◆ INSTRUCTIONS TO FOLLOW ◆
Please show each line of the listing where "rect" is present.

-- DATASET follows --

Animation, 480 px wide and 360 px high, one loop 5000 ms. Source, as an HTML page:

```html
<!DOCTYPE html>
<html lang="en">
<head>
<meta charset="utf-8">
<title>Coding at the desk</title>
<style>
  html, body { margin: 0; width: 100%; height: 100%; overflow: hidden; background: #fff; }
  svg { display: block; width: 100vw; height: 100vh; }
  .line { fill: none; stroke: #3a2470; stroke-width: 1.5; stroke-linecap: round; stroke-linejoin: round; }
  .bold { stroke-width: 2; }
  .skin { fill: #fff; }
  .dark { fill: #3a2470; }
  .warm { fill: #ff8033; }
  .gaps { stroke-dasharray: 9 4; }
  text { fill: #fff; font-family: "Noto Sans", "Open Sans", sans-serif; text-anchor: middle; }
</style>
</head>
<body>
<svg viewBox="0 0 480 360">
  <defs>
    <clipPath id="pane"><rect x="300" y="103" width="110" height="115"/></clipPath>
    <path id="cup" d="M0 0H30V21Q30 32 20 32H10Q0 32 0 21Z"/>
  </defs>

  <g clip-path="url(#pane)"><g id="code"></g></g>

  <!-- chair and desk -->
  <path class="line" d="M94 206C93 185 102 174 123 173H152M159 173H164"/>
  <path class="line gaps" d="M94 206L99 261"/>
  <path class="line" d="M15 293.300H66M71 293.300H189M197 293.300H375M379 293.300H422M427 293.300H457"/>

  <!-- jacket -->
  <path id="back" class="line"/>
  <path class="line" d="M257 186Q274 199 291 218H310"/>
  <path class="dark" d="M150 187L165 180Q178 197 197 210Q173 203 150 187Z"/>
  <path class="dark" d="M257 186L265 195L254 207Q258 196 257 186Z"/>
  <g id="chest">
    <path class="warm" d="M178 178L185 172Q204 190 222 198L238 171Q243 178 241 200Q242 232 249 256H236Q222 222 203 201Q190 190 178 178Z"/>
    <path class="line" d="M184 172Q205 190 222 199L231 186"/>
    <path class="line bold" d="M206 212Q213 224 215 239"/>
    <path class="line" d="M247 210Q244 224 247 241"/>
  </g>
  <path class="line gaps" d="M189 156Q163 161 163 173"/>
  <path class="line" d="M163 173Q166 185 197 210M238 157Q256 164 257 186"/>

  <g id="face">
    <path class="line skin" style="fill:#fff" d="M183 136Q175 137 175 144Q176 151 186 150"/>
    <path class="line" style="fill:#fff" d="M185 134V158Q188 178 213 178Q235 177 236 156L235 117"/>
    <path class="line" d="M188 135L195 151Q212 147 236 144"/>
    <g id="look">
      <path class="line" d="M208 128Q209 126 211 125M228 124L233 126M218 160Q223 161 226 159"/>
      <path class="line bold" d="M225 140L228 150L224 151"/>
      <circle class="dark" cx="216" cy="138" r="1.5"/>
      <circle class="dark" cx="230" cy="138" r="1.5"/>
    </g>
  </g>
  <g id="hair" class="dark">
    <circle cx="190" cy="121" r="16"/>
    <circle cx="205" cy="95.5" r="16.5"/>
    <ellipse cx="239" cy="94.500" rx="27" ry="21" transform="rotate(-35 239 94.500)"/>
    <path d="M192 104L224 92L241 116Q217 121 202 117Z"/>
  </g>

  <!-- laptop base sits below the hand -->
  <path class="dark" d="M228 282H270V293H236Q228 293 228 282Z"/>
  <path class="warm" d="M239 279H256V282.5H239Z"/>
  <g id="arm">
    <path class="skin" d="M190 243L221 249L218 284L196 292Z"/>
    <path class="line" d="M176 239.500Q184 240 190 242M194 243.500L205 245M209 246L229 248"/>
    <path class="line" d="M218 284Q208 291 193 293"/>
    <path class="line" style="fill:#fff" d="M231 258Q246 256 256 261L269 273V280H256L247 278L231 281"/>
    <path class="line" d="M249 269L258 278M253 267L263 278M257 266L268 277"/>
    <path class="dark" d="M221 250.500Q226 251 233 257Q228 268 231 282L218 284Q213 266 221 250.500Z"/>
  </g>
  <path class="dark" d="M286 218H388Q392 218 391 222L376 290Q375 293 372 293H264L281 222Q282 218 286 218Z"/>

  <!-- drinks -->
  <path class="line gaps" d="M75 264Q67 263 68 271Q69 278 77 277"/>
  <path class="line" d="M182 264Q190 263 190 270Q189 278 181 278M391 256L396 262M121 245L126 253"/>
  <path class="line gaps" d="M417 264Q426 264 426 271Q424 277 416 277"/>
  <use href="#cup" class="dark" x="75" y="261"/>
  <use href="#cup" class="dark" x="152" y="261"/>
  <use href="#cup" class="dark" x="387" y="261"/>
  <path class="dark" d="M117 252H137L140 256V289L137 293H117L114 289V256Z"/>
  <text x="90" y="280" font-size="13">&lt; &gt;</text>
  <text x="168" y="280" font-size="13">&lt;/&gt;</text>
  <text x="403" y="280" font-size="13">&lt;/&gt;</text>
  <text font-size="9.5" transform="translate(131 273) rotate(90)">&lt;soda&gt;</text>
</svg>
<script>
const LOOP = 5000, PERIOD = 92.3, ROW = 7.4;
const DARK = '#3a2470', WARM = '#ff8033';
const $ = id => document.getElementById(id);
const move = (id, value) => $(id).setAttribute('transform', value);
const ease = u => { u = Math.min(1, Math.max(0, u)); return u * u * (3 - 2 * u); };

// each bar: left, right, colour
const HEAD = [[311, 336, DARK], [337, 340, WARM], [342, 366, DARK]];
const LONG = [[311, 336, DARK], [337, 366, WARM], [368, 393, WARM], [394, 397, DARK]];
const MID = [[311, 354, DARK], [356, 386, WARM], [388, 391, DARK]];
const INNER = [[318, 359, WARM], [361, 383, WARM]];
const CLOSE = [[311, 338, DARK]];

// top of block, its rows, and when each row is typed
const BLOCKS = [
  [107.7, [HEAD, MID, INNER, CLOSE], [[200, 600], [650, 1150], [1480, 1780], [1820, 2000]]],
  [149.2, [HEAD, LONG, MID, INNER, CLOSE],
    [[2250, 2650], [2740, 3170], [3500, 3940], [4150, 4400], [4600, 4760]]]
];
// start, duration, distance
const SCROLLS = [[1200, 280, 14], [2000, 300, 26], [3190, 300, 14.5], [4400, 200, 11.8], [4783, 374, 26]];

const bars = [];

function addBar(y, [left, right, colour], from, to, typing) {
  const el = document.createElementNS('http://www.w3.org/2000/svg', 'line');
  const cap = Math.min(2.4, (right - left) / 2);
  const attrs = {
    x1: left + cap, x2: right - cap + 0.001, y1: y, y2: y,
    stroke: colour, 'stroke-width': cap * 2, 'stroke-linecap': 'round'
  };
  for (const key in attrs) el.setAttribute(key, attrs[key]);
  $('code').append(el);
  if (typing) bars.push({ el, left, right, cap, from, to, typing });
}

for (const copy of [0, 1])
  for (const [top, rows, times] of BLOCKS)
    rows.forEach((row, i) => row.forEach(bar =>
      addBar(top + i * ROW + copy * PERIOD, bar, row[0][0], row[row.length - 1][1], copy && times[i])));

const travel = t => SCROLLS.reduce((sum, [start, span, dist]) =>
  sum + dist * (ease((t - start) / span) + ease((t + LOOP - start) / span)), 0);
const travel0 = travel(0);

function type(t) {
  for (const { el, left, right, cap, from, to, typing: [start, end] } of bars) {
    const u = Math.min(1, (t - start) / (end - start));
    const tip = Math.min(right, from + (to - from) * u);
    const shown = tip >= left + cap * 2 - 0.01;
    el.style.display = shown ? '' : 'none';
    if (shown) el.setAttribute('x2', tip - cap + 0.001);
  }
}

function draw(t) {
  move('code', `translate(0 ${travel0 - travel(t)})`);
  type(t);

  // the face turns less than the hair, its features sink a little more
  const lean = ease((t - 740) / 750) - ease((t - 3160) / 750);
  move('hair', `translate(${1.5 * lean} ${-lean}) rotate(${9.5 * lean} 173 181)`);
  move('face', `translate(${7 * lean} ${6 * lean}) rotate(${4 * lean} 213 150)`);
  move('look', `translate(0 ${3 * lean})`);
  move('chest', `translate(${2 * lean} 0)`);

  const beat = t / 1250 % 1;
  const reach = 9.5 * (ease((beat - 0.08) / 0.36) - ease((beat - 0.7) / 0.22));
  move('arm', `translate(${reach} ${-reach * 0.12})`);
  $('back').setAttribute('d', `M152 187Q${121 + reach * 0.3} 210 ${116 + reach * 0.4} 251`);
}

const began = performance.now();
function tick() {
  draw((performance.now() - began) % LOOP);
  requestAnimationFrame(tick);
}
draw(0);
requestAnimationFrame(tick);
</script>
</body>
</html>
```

-- DATASET concluded --
-- DATASET follows --

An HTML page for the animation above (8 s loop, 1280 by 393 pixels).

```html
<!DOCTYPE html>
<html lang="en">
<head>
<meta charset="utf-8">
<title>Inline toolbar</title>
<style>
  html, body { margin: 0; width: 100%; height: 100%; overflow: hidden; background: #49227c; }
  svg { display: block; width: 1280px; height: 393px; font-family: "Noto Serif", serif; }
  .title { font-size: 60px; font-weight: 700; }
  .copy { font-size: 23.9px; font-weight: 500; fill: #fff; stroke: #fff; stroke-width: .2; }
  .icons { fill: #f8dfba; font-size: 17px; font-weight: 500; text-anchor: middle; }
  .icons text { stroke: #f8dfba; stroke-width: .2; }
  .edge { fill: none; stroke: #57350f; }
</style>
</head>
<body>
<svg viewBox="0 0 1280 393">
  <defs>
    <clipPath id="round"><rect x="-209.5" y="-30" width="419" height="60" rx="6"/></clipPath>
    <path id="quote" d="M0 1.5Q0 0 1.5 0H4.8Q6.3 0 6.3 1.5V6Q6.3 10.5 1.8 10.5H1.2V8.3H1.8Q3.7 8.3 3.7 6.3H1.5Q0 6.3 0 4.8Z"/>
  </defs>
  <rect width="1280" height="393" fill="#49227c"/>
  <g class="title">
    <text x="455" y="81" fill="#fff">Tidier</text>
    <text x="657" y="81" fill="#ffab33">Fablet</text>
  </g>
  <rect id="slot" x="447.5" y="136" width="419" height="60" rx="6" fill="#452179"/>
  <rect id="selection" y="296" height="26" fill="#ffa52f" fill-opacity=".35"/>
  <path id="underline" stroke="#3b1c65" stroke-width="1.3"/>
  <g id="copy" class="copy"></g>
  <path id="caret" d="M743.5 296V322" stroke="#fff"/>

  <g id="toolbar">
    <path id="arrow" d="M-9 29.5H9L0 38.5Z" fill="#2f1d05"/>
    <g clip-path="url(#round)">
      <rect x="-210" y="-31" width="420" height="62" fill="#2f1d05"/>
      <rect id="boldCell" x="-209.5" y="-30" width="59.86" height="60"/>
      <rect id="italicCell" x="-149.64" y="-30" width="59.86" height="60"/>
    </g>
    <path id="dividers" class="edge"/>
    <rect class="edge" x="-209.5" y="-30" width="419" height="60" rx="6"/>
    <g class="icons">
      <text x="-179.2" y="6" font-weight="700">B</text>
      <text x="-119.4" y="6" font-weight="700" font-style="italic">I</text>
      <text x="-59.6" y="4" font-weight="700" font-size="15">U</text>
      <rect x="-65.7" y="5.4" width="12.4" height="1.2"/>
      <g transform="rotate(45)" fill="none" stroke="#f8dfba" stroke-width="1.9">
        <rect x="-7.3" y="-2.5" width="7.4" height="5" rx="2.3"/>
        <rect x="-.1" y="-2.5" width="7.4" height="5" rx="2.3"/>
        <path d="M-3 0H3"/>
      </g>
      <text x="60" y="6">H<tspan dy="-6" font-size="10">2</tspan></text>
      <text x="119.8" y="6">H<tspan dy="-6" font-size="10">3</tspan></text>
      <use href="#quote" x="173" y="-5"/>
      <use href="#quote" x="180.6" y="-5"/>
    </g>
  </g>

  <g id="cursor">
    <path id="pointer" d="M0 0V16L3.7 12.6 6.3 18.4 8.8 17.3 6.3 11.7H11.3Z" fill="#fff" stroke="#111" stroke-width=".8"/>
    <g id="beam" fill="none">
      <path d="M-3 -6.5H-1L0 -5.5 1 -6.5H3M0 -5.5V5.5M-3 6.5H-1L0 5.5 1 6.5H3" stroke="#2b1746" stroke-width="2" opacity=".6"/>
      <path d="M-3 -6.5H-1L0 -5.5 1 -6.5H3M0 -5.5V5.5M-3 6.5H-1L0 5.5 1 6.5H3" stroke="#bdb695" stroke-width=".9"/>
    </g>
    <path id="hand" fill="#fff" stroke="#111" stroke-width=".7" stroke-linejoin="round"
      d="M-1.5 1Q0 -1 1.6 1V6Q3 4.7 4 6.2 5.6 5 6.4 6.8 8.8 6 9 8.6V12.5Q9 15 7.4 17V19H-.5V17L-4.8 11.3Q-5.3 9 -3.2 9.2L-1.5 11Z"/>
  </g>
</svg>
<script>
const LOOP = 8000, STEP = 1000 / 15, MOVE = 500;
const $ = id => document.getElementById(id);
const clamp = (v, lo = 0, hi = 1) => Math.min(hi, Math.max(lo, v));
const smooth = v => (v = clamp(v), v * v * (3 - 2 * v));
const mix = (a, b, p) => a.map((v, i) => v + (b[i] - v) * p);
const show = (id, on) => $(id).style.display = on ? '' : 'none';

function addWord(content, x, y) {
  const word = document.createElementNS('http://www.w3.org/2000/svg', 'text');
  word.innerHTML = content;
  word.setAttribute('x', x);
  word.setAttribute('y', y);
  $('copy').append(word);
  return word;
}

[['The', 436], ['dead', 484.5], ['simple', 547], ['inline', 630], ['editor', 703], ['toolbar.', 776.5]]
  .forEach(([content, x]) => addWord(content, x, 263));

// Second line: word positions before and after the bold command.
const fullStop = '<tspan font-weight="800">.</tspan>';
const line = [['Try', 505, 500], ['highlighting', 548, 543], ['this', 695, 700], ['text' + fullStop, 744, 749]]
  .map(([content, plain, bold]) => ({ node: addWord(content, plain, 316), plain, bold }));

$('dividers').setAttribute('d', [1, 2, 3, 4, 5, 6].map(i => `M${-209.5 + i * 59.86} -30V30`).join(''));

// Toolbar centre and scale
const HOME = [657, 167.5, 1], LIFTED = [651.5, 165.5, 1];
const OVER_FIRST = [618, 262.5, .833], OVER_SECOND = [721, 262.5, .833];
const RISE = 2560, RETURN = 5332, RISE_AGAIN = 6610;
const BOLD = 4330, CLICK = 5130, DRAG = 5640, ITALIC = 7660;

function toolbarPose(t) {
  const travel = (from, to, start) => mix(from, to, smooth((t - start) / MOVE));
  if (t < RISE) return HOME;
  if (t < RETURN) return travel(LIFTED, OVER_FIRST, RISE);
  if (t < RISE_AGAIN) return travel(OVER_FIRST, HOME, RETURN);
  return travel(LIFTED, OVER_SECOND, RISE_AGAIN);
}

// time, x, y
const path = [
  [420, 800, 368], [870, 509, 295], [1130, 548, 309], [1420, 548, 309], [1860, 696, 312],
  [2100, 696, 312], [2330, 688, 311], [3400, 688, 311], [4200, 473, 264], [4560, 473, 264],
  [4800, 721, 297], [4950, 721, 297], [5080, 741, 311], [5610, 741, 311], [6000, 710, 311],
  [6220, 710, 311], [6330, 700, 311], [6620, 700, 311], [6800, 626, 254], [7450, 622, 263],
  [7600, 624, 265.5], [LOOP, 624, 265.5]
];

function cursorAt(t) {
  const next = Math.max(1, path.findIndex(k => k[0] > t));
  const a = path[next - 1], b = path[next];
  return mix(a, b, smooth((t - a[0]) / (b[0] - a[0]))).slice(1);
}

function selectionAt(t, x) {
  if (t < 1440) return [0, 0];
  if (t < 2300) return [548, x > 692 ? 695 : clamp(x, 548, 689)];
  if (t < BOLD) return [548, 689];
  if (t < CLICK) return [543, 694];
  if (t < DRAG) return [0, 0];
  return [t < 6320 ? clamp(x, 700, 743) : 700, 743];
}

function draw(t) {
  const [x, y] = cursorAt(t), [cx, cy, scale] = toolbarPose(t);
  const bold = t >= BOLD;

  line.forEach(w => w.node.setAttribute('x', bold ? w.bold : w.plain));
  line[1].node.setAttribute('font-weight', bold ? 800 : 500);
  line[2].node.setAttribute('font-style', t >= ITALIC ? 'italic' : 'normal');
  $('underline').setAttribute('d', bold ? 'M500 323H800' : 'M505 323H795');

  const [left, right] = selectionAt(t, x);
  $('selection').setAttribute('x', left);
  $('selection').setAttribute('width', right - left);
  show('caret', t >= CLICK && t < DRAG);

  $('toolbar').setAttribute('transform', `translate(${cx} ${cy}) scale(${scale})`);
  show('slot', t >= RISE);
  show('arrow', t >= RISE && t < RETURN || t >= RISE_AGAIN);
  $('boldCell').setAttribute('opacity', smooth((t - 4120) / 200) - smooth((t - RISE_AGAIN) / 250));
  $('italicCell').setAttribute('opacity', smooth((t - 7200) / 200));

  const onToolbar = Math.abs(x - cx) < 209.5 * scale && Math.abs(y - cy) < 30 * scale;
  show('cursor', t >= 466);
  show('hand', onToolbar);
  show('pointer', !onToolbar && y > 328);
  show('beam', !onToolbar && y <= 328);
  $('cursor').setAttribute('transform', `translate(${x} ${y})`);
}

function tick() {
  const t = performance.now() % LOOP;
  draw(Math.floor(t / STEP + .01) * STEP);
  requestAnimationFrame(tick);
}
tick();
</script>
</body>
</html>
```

-- DATASET concluded --

◆ OUTPUT OF THE EXERCISE ◆
    <clipPath id="pane"><rect x="300" y="103" width="110" height="115"/></clipPath>
    <clipPath id="round"><rect x="-209.5" y="-30" width="419" height="60" rx="6"/></clipPath>
  <rect width="1280" height="393" fill="#49227c"/>
  <rect id="slot" x="447.5" y="136" width="419" height="60" rx="6" fill="#452179"/>
  <rect id="selection" y="296" height="26" fill="#ffa52f" fill-opacity=".35"/>
      <rect x="-210" y="-31" width="420" height="62" fill="#2f1d05"/>
      <rect id="boldCell" x="-209.5" y="-30" width="59.86" height="60"/>
      <rect id="italicCell" x="-149.64" y="-30" width="59.86" height="60"/>
    <rect class="edge" x="-209.5" y="-30" width="419" height="60" rx="6"/>
      <rect x="-65.7" y="5.4" width="12.4" height="1.2"/>
        <rect x="-7.3" y="-2.5" width="7.4" height="5" rx="2.3"/>
        <rect x="-.1" y="-2.5" width="7.4" height="5" rx="2.3"/>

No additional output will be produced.